[Recorded data — start]

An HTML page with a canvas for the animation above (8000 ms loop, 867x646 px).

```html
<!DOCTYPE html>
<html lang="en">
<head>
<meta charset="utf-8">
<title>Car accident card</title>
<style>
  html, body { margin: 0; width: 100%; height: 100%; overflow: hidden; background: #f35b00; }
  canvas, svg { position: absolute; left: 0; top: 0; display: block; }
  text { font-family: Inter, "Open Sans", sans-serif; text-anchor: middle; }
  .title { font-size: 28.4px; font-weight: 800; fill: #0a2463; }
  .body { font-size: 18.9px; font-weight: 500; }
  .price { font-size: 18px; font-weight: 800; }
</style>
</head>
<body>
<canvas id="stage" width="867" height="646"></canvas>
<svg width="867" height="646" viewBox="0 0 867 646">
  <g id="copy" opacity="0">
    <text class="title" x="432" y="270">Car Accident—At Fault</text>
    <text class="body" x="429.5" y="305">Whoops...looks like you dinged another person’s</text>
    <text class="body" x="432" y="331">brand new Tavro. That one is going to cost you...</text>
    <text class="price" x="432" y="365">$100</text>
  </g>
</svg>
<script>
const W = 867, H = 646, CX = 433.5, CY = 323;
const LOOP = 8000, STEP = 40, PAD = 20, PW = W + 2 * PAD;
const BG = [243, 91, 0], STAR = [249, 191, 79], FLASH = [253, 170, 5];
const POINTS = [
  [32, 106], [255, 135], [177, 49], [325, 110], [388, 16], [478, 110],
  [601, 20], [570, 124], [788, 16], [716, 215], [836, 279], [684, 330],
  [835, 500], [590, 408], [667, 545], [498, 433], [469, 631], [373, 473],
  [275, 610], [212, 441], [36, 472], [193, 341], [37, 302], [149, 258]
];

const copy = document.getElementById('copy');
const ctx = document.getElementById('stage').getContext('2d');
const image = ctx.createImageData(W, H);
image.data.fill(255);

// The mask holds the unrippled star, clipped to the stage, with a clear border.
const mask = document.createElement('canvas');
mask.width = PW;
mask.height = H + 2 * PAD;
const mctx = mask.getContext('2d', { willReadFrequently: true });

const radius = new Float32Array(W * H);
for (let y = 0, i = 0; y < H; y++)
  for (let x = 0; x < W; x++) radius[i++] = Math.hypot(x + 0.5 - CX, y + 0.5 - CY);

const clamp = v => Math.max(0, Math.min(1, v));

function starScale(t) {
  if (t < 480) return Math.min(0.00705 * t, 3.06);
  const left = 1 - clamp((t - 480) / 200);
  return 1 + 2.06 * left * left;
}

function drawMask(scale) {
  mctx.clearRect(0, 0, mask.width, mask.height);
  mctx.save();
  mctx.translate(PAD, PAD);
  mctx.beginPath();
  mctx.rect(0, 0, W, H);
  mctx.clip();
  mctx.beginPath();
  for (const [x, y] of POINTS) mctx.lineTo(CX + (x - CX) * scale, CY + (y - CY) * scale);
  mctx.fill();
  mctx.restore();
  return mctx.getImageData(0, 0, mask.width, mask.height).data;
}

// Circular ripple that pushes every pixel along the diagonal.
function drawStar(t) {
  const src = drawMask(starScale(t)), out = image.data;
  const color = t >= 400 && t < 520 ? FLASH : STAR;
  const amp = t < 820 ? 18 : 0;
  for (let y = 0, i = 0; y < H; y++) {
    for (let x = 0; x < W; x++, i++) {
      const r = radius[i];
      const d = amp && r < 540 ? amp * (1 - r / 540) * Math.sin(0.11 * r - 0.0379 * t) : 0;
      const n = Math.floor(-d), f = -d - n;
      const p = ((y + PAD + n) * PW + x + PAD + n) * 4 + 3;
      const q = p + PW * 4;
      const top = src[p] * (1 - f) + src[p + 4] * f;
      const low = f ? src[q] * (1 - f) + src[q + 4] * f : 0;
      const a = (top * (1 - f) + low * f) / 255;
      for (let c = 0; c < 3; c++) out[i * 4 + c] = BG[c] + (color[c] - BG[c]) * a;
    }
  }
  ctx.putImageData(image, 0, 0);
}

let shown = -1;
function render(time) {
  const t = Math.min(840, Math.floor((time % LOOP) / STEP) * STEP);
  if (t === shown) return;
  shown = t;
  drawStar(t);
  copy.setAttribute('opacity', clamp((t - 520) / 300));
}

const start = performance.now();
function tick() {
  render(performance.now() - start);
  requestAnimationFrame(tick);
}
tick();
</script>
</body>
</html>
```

[Recorded data — finish]

▸ **What the exercise asks**
Word for word, return each of the entries shown above.

▸ **The completed task**
An HTML page with a canvas for the animation above (8000 ms loop, 867x646 px).

```html
<!DOCTYPE html>
<html lang="en">
<head>
<meta charset="utf-8">
<title>Car accident card</title>
<style>
  html, body { margin: 0; width: 100%; height: 100%; overflow: hidden; background: #f35b00; }
  canvas, svg { position: absolute; left: 0; top: 0; display: block; }
  text { font-family: Inter, "Open Sans", sans-serif; text-anchor: middle; }
  .title { font-size: 28.4px; font-weight: 800; fill: #0a2463; }
  .body { font-size: 18.9px; font-weight: 500; }
  .price { font-size: 18px; font-weight: 800; }
</style>
</head>
<body>
<canvas id="stage" width="867" height="646"></canvas>
<svg width="867" height="646" viewBox="0 0 867 646">
  <g id="copy" opacity="0">
    <text class="title" x="432" y="270">Car Accident—At Fault</text>
    <text class="body" x="429.5" y="305">Whoops...looks like you dinged another person’s</text>
    <text class="body" x="432" y="331">brand new Tavro. That one is going to cost you...</text>
    <text class="price" x="432" y="365">$100</text>
  </g>
</svg>
<script>
const W = 867, H = 646, CX = 433.5, CY = 323;
const LOOP = 8000, STEP = 40, PAD = 20, PW = W + 2 * PAD;
const BG = [243, 91, 0], STAR = [249, 191, 79], FLASH = [253, 170, 5];
const POINTS = [
  [32, 106], [255, 135], [177, 49], [325, 110], [388, 16], [478, 110],
  [601, 20], [570, 124], [788, 16], [716, 215], [836, 279], [684, 330],
  [835, 500], [590, 408], [667, 545], [498, 433], [469, 631], [373, 473],
  [275, 610], [212, 441], [36, 472], [193, 341], [37, 302], [149, 258]
];

const copy = document.getElementById('copy');
const ctx = document.getElementById('stage').getContext('2d');
const image = ctx.createImageData(W, H);
image.data.fill(255);

// The mask holds the unrippled star, clipped to the stage, with a clear border.
const mask = document.createElement('canvas');
mask.width = PW;
mask.height = H + 2 * PAD;
const mctx = mask.getContext('2d', { willReadFrequently: true });

const radius = new Float32Array(W * H);
for (let y = 0, i = 0; y < H; y++)
  for (let x = 0; x < W; x++) radius[i++] = Math.hypot(x + 0.5 - CX, y + 0.5 - CY);

const clamp = v => Math.max(0, Math.min(1, v));

function starScale(t) {
  if (t < 480) return Math.min(0.00705 * t, 3.06);
  const left = 1 - clamp((t - 480) / 200);
  return 1 + 2.06 * left * left;
}

function drawMask(scale) {
  mctx.clearRect(0, 0, mask.width, mask.height);
  mctx.save();
  mctx.translate(PAD, PAD);
  mctx.beginPath();
  mctx.rect(0, 0, W, H);
  mctx.clip();
  mctx.beginPath();
  for (const [x, y] of POINTS) mctx.lineTo(CX + (x - CX) * scale, CY + (y - CY) * scale);
  mctx.fill();
  mctx.restore();
  return mctx.getImageData(0, 0, mask.width, mask.height).data;
}

// Circular ripple that pushes every pixel along the diagonal.
function drawStar(t) {
  const src = drawMask(starScale(t)), out = image.data;
  const color = t >= 400 && t < 520 ? FLASH : STAR;
  const amp = t < 820 ? 18 : 0;
  for (let y = 0, i = 0; y < H; y++) {
    for (let x = 0; x < W; x++, i++) {
      const r = radius[i];
      const d = amp && r < 540 ? amp * (1 - r / 540) * Math.sin(0.11 * r - 0.0379 * t) : 0;
      const n = Math.floor(-d), f = -d - n;
      const p = ((y + PAD + n) * PW + x + PAD + n) * 4 + 3;
      const q = p + PW * 4;
      const top = src[p] * (1 - f) + src[p + 4] * f;
      const low = f ? src[q] * (1 - f) + src[q + 4] * f : 0;
      const a = (top * (1 - f) + low * f) / 255;
      for (let c = 0; c < 3; c++) out[i * 4 + c] = BG[c] + (color[c] - BG[c]) * a;
    }
  }
  ctx.putImageData(image, 0, 0);
}

let shown = -1;
function render(time) {
  const t = Math.min(840, Math.floor((time % LOOP) / STEP) * STEP);
  if (t === shown) return;
  shown = t;
  drawStar(t);
  copy.setAttribute('opacity', clamp((t - 520) / 300));
}

const start = performance.now();
function tick() {
  render(performance.now() - start);
  requestAnimationFrame(tick);
}
tick();
</script>
</body>
</html>
```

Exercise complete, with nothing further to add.